Amid booming economic growth, the Latin American nation of Colombia is increasingly becoming an attractive location for international investors, drawn not only to its sustained political and financial stability but also to its developing modern infrastructure and open market.
Last year, Colombia experienced a growth in GDP of 5.7 per cent, up from 4.6 per cent in 2010. The current administration, led by President Juan Manuel Santos Calderón, has taken significant strides to maintain constant economic growth in addition to controlling inflation, currently at 3.7 per cent, and unemployment at 9 per cent.
According to the country’s Vice President Angelino Garzón, Colombia is expected to maintain its economic growth at an average of 5.5 per cent annually, perhaps seeing as much as 6 per cent in the upcoming fiscal year.
Much of this economic growth is due to a flourishing and diversified export industry, which totalled $55 billion last year.
Mining and oil, as well as food, coffee and heavy industries, are the key motors of the country’s international trade. Colombia is also the fifth-largest exporter of coal in the world, relying on its strategically placed ports along both the Pacific Ocean and the Caribbean Sea for international shipping.
These rich industries are, however, only part of reason for the economic success. The government’s policy has also played an important role in creating an environment conducive to trade. Colombia has implemented an open-door policy with the international market including Europe, the United States and Asia.
Whereas certain countries in South America are implementing policies of protectionism, for example Argentina and Venezuela, other nations in the region, such as Peru, Chile, and Colombia emphasise cooperation and international exchange. In May this year, Colombia signed a free trade agreement (FTA) with the United States, making the country a potential hub for other investors in Latin America.
“We put a lot of importance on signing bilateral free trade agreements,” remarks Mr Garzón. “Last year FTAs went into effect with Switzerland, Canada and the US.”
Mr Garzón adds that negotiations are taking place throughout various regions of the world, including Turkey, Japan, China and Russia.
Germany is also currently participating in negotiations for an FTA between the EU, Colombia and Peru, discussed during a meeting between German Chancellor Angela Merkel and Colombian President Juan Manual Santos.
Featured in TIME magazine this year as one of the 100 most influential people in the world, President Santos, along with his administration, has made international cooperation one of the key points of his economic platform, aiming to further boost the country’s exports and attract more foreign direct investment (FDI).
Last year Colombia ranked fifth worldwide in terms of FDI growth, rising 24.8 per cent in the first two months of this year. Foreign investors see Colombia as a secure and promising investment, enjoying political and legal stability, with the most popular sector for FDI being energy.
Within the region there has also been significant growth.

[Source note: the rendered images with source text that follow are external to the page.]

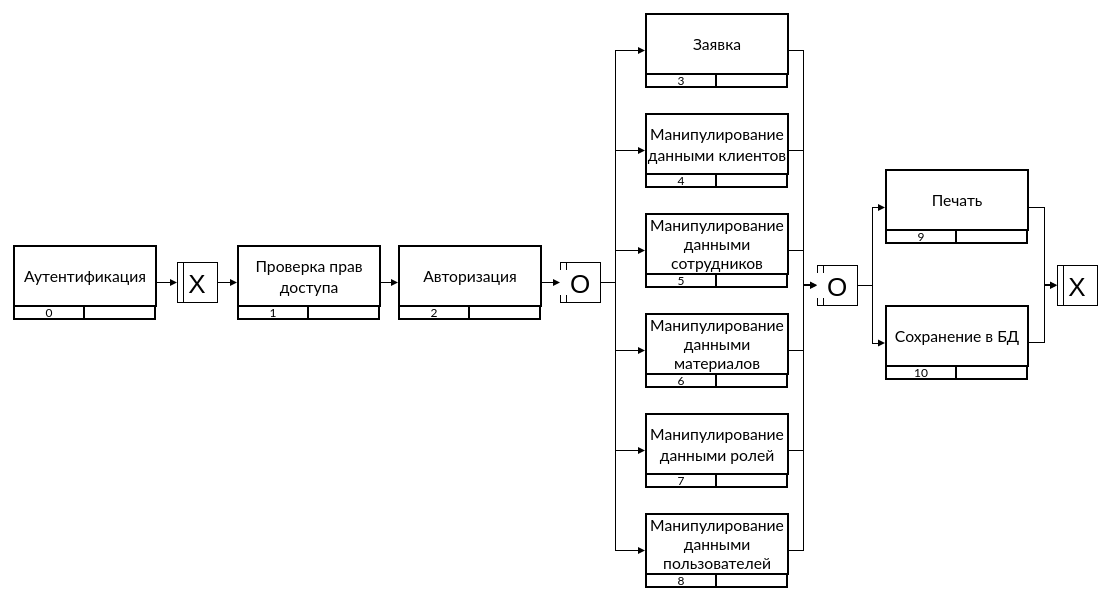
<!DOCTYPE html>
<html lang="ru">
<head>
<meta charset="utf-8">
<title>Диаграмма процесса</title>
<style>
:root { --ink: #000; --paper: #fff; }
* { box-sizing: border-box; }
html, body { margin: 0; }
body { width: 1110px; height: 600px; overflow: hidden; background: var(--paper); }
.diagram {
  position: relative; width: 1110px; height: 600px; overflow: hidden;
  color: var(--ink); font: 15.7px/20.5px Lato, "Open Sans", sans-serif;
}
.connectors { position: absolute; left: 0; top: 0; }
.connectors .line { fill: none; stroke: var(--ink); stroke-width: 1; shape-rendering: crispEdges; }
.connectors .head { fill: var(--ink); }
.unit { position: absolute; left: var(--x); top: var(--y); width: 144px; height: 75px; }
.title {
  display: flex; align-items: center; justify-content: center;
  height: 62px; padding-top: 1px; border: 2px solid var(--ink);
  background: var(--paper); text-align: center; white-space: nowrap;
}
.title.three-lines { padding-top: 0; line-height: 19px; }
.footer {
  display: grid; grid-template-columns: 70px 1fr;
  width: 143px; height: 15px; margin-top: -2px;
  border: 2px solid var(--ink); background: var(--paper);
}
.number {
  height: 11px; border-right: 2px solid var(--ink);
  text-align: center; font-size: 12px; line-height: 11px;
}
.gate {
  position: absolute; left: var(--x); top: var(--y); width: 40px; height: 40px;
  font: 26px/44px "Liberation Sans", sans-serif; text-align: center;
}
</style>
</head>
<body>
<main class="diagram">
  <svg class="connectors" width="1110" height="600" viewBox="0 0 1110 600" aria-hidden="true">
    <defs>
      <path id="arrow" class="head" d="M0 0L-7 -3.5V3.5Z"/>
      <path id="gate-xor" class="line" d="M0.5 0.5H40.5V40.5H0.5ZM6.5 0.5V40.5"/>
      <path id="gate-or" class="line" d="M0.5 8V0.5H6.5V8M6.5 0.5H40.5V40.5H0.5V33M6.5 40.5V33"/>
    </defs>
    <g class="line">
      <path d="M156 282.5H172M217 282.5H232M380 282.5H393M541 282.5H555"/>
      <path d="M600 282.5H615.5M640 50.5H615.5V550.5H640M615.5 150.5H640M615.5 250.5H640M615.5 350.5H640M615.5 450.5H640"/>
      <path d="M788 50.5H803.5V550.5H788M788 150.5H803.5M788 250.5H803.5M788 350.5H803.5M788 450.5H803.5M803.5 285.5H812M803.5 284.5H812"/>
      <path d="M857 285.5H872.5M880 207.5H872.5V343.5H880"/>
      <path d="M1028 207.5H1044.5V342.5H1028M1044.5 285.5H1052M1044.5 284.5H1052"/>
    </g>
    <use href="#arrow" x="177" y="282.5"/>
    <use href="#arrow" x="237" y="282.5"/>
    <use href="#arrow" x="398" y="282.5"/>
    <use href="#arrow" x="560" y="282.5"/>
    <use href="#arrow" x="645" y="50.5"/>
    <use href="#arrow" x="645" y="150.5"/>
    <use href="#arrow" x="645" y="250.5"/>
    <use href="#arrow" x="645" y="350.5"/>
    <use href="#arrow" x="645" y="450.5"/>
    <use href="#arrow" x="645" y="550.5"/>
    <use href="#arrow" x="817" y="285"/>
    <use href="#arrow" x="817" y="285.5"/>
    <use href="#arrow" x="885" y="207.5"/>
    <use href="#arrow" x="885" y="343"/>
    <use href="#arrow" x="1057" y="285"/>
    <use href="#arrow" x="1057" y="285.5"/>
    <use href="#gate-xor" x="177" y="262"/>
    <use href="#gate-or" x="560" y="262"/>
    <use href="#gate-or" x="817" y="265"/>
    <use href="#gate-xor" x="1057" y="265"/>
  </svg>

  <section class="unit" style="--x:13px;--y:245px"><div class="title">Аутентификация</div><div class="footer"><span class="number">0</span></div></section>
  <div class="gate" style="--x:177px;--y:262px">X</div>
  <section class="unit" style="--x:237px;--y:245px"><div class="title">Проверка прав<br>доступа</div><div class="footer"><span class="number">1</span></div></section>
  <section class="unit" style="--x:398px;--y:245px"><div class="title">Авторизация</div><div class="footer"><span class="number">2</span></div></section>
  <div class="gate" style="--x:560px;--y:262px">O</div>

  <section class="unit" style="--x:645px;--y:13px"><div class="title">Заявка</div><div class="footer"><span class="number">3</span></div></section>
  <section class="unit" style="--x:645px;--y:113px"><div class="title">Манипулирование<br>данными клиентов</div><div class="footer"><span class="number">4</span></div></section>
  <section class="unit" style="--x:645px;--y:213px"><div class="title three-lines">Манипулирование<br>данными<br>сотрудников</div><div class="footer"><span class="number">5</span></div></section>
  <section class="unit" style="--x:645px;--y:313px"><div class="title three-lines">Манипулирование<br>данными<br>материалов</div><div class="footer"><span class="number">6</span></div></section>
  <section class="unit" style="--x:645px;--y:413px"><div class="title">Манипулирование<br>данными ролей</div><div class="footer"><span class="number">7</span></div></section>
  <section class="unit" style="--x:645px;--y:513px"><div class="title three-lines">Манипулирование<br>данными<br>пользователей</div><div class="footer"><span class="number">8</span></div></section>

  <div class="gate" style="--x:817px;--y:265px">O</div>
  <section class="unit" style="--x:885px;--y:169px"><div class="title">Печать</div><div class="footer"><span class="number">9</span></div></section>
  <section class="unit" style="--x:885px;--y:305px"><div class="title">Сохранение в БД</div><div class="footer"><span class="number">10</span></div></section>
  <div class="gate" style="--x:1057px;--y:265px">X</div>
</main>
</body>
</html>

Between 2010 and 2011, investments in Latin America and the Caribbean grew by 35 per cent. In 2011, Colombia received almost $15 billion in FDI, experiencing some of the highest growth in the area and reaching record levels.
Much of this new wealth is being put into social programmes, such as education, or infrastructure projects. President Santos has shown a firm commitment to curbing human rights violations, as well as closing the gap in socioeconomic inequality. His administration has also allocated significant funds toward building infrastructure, such as modernising and extending the motorway system and expanding the airports in the larger cities.
These improvements in infrastructure are not only important for investors, but also facilitate the increasing number of tourists visiting the nation each year, including the largest European group to visit the country, the Germans.
Medical tourism is also a thriving sector in the Colombian economy, attracting an unprecedented number of international patients, often coming for cosmetic procedures. Healthcare in the Latin American country is modern and technologically advanced, yet costs usually a fraction of the price as in the United States or Europe.
Although Colombia has had difficulties in salvaging its reputation after some difficult years, now, with the help of its international economic partnerships and increase in tourism, it is becoming clear that the Latin American nation has transformed into one of the most prosperous spots in the region.